by Joshua Greschner
When contemplative silence settles among the wooden desks, among the aging ochre pages, thoughts tingle, thighs shuffle and silently, galaxies within the empty space of O’s swim in circles.
Walled within 3 barren slabs of diffidence, but with her back exposed, she tilts her head at a studious angle, draped in wild hair harangued, then negotiated into X’s of bobby pins like slanted crosses. Her fingertips, drifting over waves of frozen text, have yet to callous like the Weaving Woman’s, a widow of the sea, a master of delicacy and attentiveness.
Waves whip the coast, and tails lash at the sky. “Only strings,” mutters the Weaving Woman, embroidering details of her life: birth, mid-age and resolution against dying. What happens when the ship doesn’t fully sink, when the line snaps but stays lodged inside? The knowing don’t speculate. “It’ll wash up,” she says, assuredly, “sure as hell along with everything.”
Within the library’s silence, my gaze lingers. She gets up, drinks from the fountain. I follow, hiding among shelves of towering ruin. She walks back intently, free from reticence, her arms dangle uncrossed, like tranquilized vines on a tree slipping out of the forest, unnoticed. She runs bare fingers through matted and ferocious hair, cuts loose the weak ties and shakes free her head. Wreckage spins and disintegrates within hurricanes forming and calming. Ancient history resuscitates, to die within moments. Bare fingers emerge from rapture like blanched pillars, uneroded. After fastening shut the ocean, she turns and looks at me.
I, standing naked in my shameless voyeurism, droplets diving down my temple, pooling on the indifferent floor, get a sudden impulse to plunge into the water, to hide from the tempestuous stare of the shore. She recoils, gathers her things and leaves.

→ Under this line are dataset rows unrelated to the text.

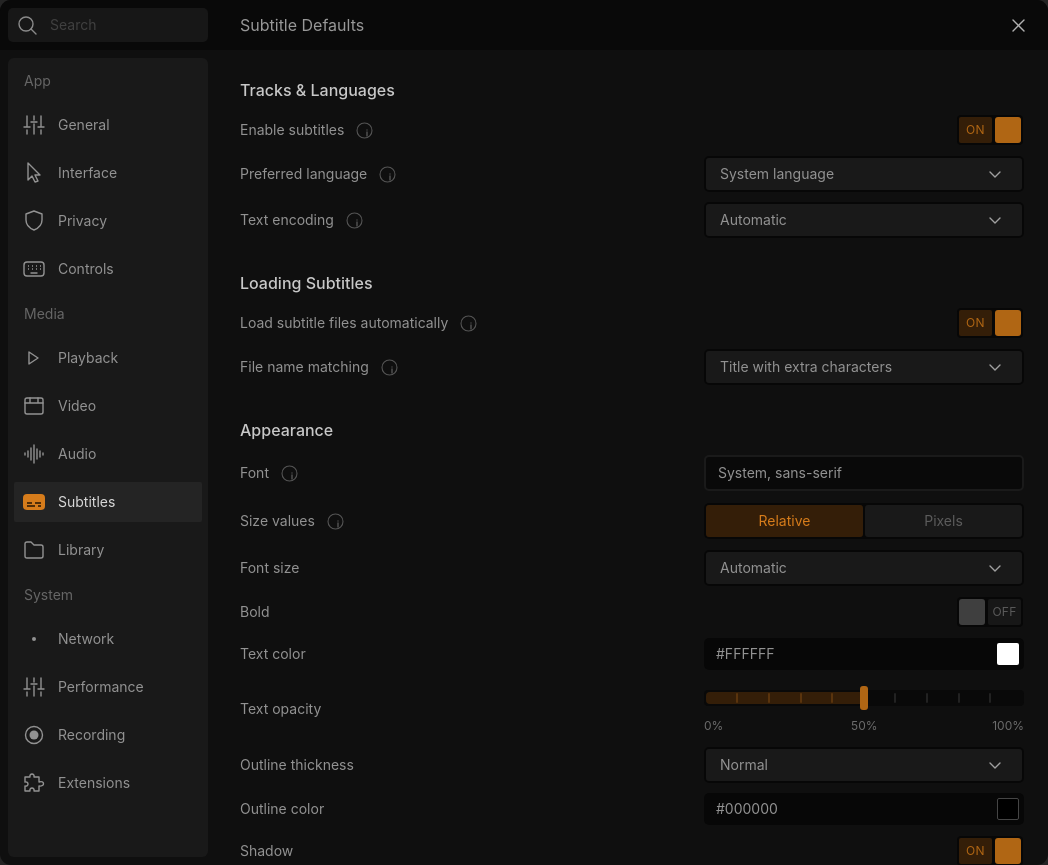
<!DOCTYPE html>
<html lang="en">
<head>
<meta charset="utf-8">
<title>Subtitle Defaults</title>
<style>
:root {
  --backdrop: #242424;
  --window: #0f0f0f;
  --bar: #090909;
  --panel: #191919;
  --active: #242424;
  --control: #191919;
  --field: #090909;
  --edge: #070707;
  --text: #929292;
  --strong: #c8c8c8;
  --muted: #666;
  --accent: #b06614;
  --accent-bright: #d67c1b;
  --accent-dark: #341e08;
}
* { box-sizing: border-box; margin: 0; padding: 0; }
html, body { width: 1048px; height: 865px; overflow: hidden; background: var(--backdrop); }
body { font: 14px/20px Inter, sans-serif; color: var(--text); }
svg { display: block; fill: none; stroke: currentColor; stroke-width: 1.4; stroke-linecap: round; stroke-linejoin: round; }
.sprite { position: absolute; width: 0; height: 0; }
.window { display: grid; grid-template: 50px 815px / 216px 832px; width: 1048px; height: 865px; background: var(--window); border-radius: 11px; overflow: hidden; }
.topbar { grid-column: 1 / 3; display: flex; align-items: center; background: var(--bar); padding: 0 20px 0 8px; }
.search { display: flex; align-items: center; gap: 12px; width: 200px; height: 34px; padding-left: 9px; border-radius: 5px; background: #171717; color: #404040; }
.search svg { width: 21px; height: 21px; color: #8a8a8a; }
.topbar h1 { flex: 1; margin-left: 32px; font-size: 16px; font-weight: 400; color: #989898; }
.close { width: 20px; height: 20px; color: #b0b0b0; }

.sidebar { width: 200px; height: 799px; margin: 8px 0 0 8px; padding: 2px 6px 0; border-radius: 6px; background: var(--panel); }
.sidebar h2 { height: 41px; padding-left: 10px; font-size: 14px; font-weight: 400; line-height: 41px; color: var(--muted); }
.sidebar ul { list-style: none; }
.sidebar a { display: flex; align-items: center; gap: 13px; height: 40px; margin: 4px 0; padding-left: 9px; color: inherit; text-decoration: none; }
.sidebar li { display: flow-root; }
.sidebar svg { width: 22px; height: 22px; }
.sidebar .current { background: var(--active); color: #d8d8d8; border-radius: 2px; }
.current svg { color: var(--accent-bright); }

.settings { padding: 20px 24px 0; }
.settings h2 { height: 40px; font-size: 16px; font-weight: 500; line-height: 40px; color: var(--strong); }
.group-tracks { height: 193px; }
.group-loading { height: 147px; }
.row { display: flex; align-items: center; justify-content: space-between; height: var(--h, 40px); }
.label { display: flex; align-items: center; gap: 12px; }
.label svg { width: 17px; height: 17px; color: #555; stroke-width: 1.1; }
.select, .input { display: flex; align-items: center; justify-content: space-between; width: 320px; height: 36px; border: 2px solid var(--edge); border-radius: 5px; background: var(--control); padding: 0 20px 0 14px; }
.select svg { width: 14px; height: 14px; color: #a0a0a0; }
.input { background: var(--field); border-color: #1a1a1a; padding-left: 12px; }
.toggle { display: flex; gap: 3px; align-items: center; height: 30px; margin-right: 1px; padding: 2px; border-radius: 4px; background: var(--edge); font-size: 12px; line-height: 26px; text-align: center; }
.toggle .state { width: 33px; border-radius: 2px; background: var(--accent-dark); color: var(--accent); letter-spacing: .3px; }
.toggle .knob { width: 26px; height: 26px; border-radius: 3px; background: var(--accent); }
.toggle.off { flex-direction: row-reverse; }
.toggle.off .state { background: #171717; color: #5a5a5a; }
.toggle.off .knob { background: #3f3f3f; }
.segments { display: flex; gap: 2px; width: 320px; height: 36px; padding: 2px; border-radius: 5px; background: var(--edge); line-height: 32px; text-align: center; }
.segments span { flex: 1; border-radius: 3px; background: var(--control); color: #5c5c5c; }
.segments .chosen { background: var(--accent-dark); color: var(--accent-bright); }
.color { display: flex; align-items: center; justify-content: space-between; width: 320px; height: 32px; padding: 0 5px 0 12px; border-radius: 5px; background: var(--edge); }
.swatch { width: 22px; height: 22px; border-radius: 2px; background: #fff; }
.swatch.black { background: #000; border: 1px solid #454545; }
.slider { width: 320px; padding-top: 2px; }
.slider svg { width: 320px; height: 26px; stroke: none; }
.scale { display: flex; justify-content: space-between; margin-top: 5px; font-size: 12px; color: #6c6c6c; }
.scale span:nth-child(2) { margin-left: 13px; }
</style>
</head>
<body>
<svg class="sprite" aria-hidden="true">
  <defs>
    <symbol id="sliders" viewBox="0 0 22 22"><path d="M4 2v10M4 16v4M11 2v4M11 10v10M18 2v10M18 16v4M1 13h6M8 8h6M15 13h6"/></symbol>
    <symbol id="pointer" viewBox="0 0 22 22"><path d="M5 1v17l4-4 3 6 3-1-3-6h5z"/></symbol>
    <symbol id="shield" viewBox="0 0 22 22"><path d="M11 1l8 3v6c0 5-3 8-8 10-5-2-8-5-8-10V4z"/></symbol>
    <symbol id="keyboard" viewBox="0 0 22 22"><rect x="1" y="4" width="20" height="14" rx="3"/><path d="M5 8h13M5 11h13" stroke-dasharray="1 3" stroke-linecap="butt"/><path d="M8 15h6"/></symbol>
    <symbol id="play" viewBox="0 0 22 22"><path d="M6 5v12l9-6z"/></symbol>
    <symbol id="video" viewBox="0 0 22 22"><rect x="2" y="3" width="18" height="16" rx="2"/><path d="M2 8h18M7 3v5M15 3v5"/></symbol>
    <symbol id="audio" viewBox="0 0 22 22"><path d="M2 10v2M5 8v6M8 5v12M11 2v18M14 6v10M17 8v6M20 10v2"/></symbol>
    <symbol id="subtitles" viewBox="0 0 22 22"><rect x="0" y="3" width="22" height="16" rx="4" fill="currentColor" stroke="none"/><path d="M4 12h5M12 12h6M4 15h8M15 15h3" stroke="#241405" stroke-linecap="butt"/></symbol>
    <symbol id="folder" viewBox="0 0 22 22"><path d="M2 17V5q0-2 2-2h4l3 3h7q2 0 2 2v9q0 2-2 2H4q-2 0-2-2z"/></symbol>
    <symbol id="dot" viewBox="0 0 22 22"><circle cx="11" cy="11" r="2" fill="currentColor" stroke="none"/></symbol>
    <symbol id="record" viewBox="0 0 22 22"><circle cx="11" cy="11" r="8.5"/><circle cx="11" cy="11" r="4.5" fill="currentColor" stroke="none"/></symbol>
    <symbol id="puzzle" viewBox="0 0 22 22"><path d="M2 5h5c-1-4 5-4 4 0h5v5c6-2 6 5 0 4v5h-5c1-4-5-4-4 0H2v-5c4 1 4-5 0-4z"/></symbol>
    <symbol id="info" viewBox="0 0 17 17"><circle cx="8.5" cy="8.5" r="7.5"/><path d="M11 10v4" stroke-width="1.4"/><path d="M11 8h0" stroke-width="1.4"/></symbol>
    <symbol id="chevron" viewBox="0 0 14 14"><path d="M2 5l5 5 5-5"/></symbol>
    <symbol id="magnifier" viewBox="0 0 21 21"><circle cx="9" cy="9" r="7"/><path d="M14 14l5 5"/></symbol>
    <symbol id="cross" viewBox="0 0 20 20"><path d="M5 5l11 11M16 5L5 16"/></symbol>
  </defs>
</svg>
<main class="window">
  <header class="topbar">
    <div class="search"><svg><use href="#magnifier"/></svg><span>Search</span></div>
    <h1>Subtitle Defaults</h1>
    <svg class="close" role="img" aria-label="Close"><use href="#cross"/></svg>
  </header>

  <nav class="sidebar">
    <h2>App</h2>
    <ul>
      <li><a href="#"><svg><use href="#sliders"/></svg>General</a></li>
      <li><a href="#"><svg><use href="#pointer"/></svg>Interface</a></li>
      <li><a href="#"><svg><use href="#shield"/></svg>Privacy</a></li>
      <li><a href="#"><svg><use href="#keyboard"/></svg>Controls</a></li>
    </ul>
    <h2>Media</h2>
    <ul>
      <li><a href="#"><svg><use href="#play"/></svg>Playback</a></li>
      <li><a href="#"><svg><use href="#video"/></svg>Video</a></li>
      <li><a href="#"><svg><use href="#audio"/></svg>Audio</a></li>
      <li><a class="current" href="#"><svg><use href="#subtitles"/></svg>Subtitles</a></li>
      <li><a href="#"><svg><use href="#folder"/></svg>Library</a></li>
    </ul>
    <h2>System</h2>
    <ul>
      <li><a href="#"><svg><use href="#dot"/></svg>Network</a></li>
      <li><a href="#"><svg><use href="#sliders"/></svg>Performance</a></li>
      <li><a href="#"><svg><use href="#record"/></svg>Recording</a></li>
      <li><a href="#"><svg><use href="#puzzle"/></svg>Extensions</a></li>
    </ul>
  </nav>

  <div class="settings">
    <section class="group-tracks">
      <h2>Tracks &amp; Languages</h2>
      <div class="row"><span class="label">Enable subtitles <svg><use href="#info"/></svg></span><span class="toggle"><span class="state">ON</span><span class="knob"></span></span></div>
      <div class="row" style="--h:48px"><span class="label">Preferred language <svg><use href="#info"/></svg></span><span class="select">System language <svg><use href="#chevron"/></svg></span></div>
      <div class="row" style="--h:44px"><span class="label">Text encoding <svg><use href="#info"/></svg></span><span class="select">Automatic <svg><use href="#chevron"/></svg></span></div>
    </section>

    <section class="group-loading">
      <h2>Loading Subtitles</h2>
      <div class="row"><span class="label">Load subtitle files automatically <svg><use href="#info"/></svg></span><span class="toggle"><span class="state">ON</span><span class="knob"></span></span></div>
      <div class="row" style="--h:48px"><span class="label">File name matching <svg><use href="#info"/></svg></span><span class="select">Title with extra characters <svg><use href="#chevron"/></svg></span></div>
    </section>

    <section class="group-appearance">
      <h2>Appearance</h2>
      <div class="row" style="--h:46px"><span class="label">Font <svg><use href="#info"/></svg></span><span class="input">System, sans-serif</span></div>
      <div class="row" style="--h:50px"><span class="label">Size values <svg><use href="#info"/></svg></span><span class="segments"><span class="chosen">Relative</span><span>Pixels</span></span></div>
      <div class="row" style="--h:44px"><span class="label">Font size</span><span class="select">Automatic <svg><use href="#chevron"/></svg></span></div>
      <div class="row" style="--h:44px"><span class="label">Bold</span><span class="toggle off"><span class="state">OFF</span><span class="knob"></span></span></div>
      <div class="row"><span class="label">Text color</span><span class="color">#FFFFFF <span class="swatch"></span></span></div>
      <div class="row" style="--h:70px"><span class="label">Text opacity</span>
        <div class="slider">
          <svg viewBox="0 0 320 26">
            <rect y="5" width="320" height="16" rx="4" fill="#090909"/>
            <path d="M6 7h154v12H6q-4 0-4-4v-4q0-4 4-4z" fill="#341e08"/>
            <path d="M33 9v8M65 9v8M97 9v8M128 9v8" stroke="#5a340d" stroke-width="2"/>
            <path d="M191 9v8M223 9v8M255 9v8M286 9v8" stroke="#222" stroke-width="2"/>
            <rect x="156" y="1" width="8" height="24" rx="3" fill="#b06614"/>
          </svg>
          <div class="scale"><span>0%</span><span>50%</span><span>100%</span></div>
        </div>
      </div>
      <div class="row" style="--h:42px"><span class="label">Outline thickness</span><span class="select">Normal <svg><use href="#chevron"/></svg></span></div>
      <div class="row" style="--h:46px"><span class="label">Outline color</span><span class="color">#000000 <span class="swatch black"></span></span></div>
      <div class="row" style="--h:38px"><span class="label">Shadow</span><span class="toggle"><span class="state">ON</span><span class="knob"></span></span></div>
    </section>
  </div>
</main>
</body>
</html>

I sit back down. My sweat dries.
The Weaving Woman bites the final thread of a pall-thin blanket, with her remaining shards of teeth, without her cloudy eyes.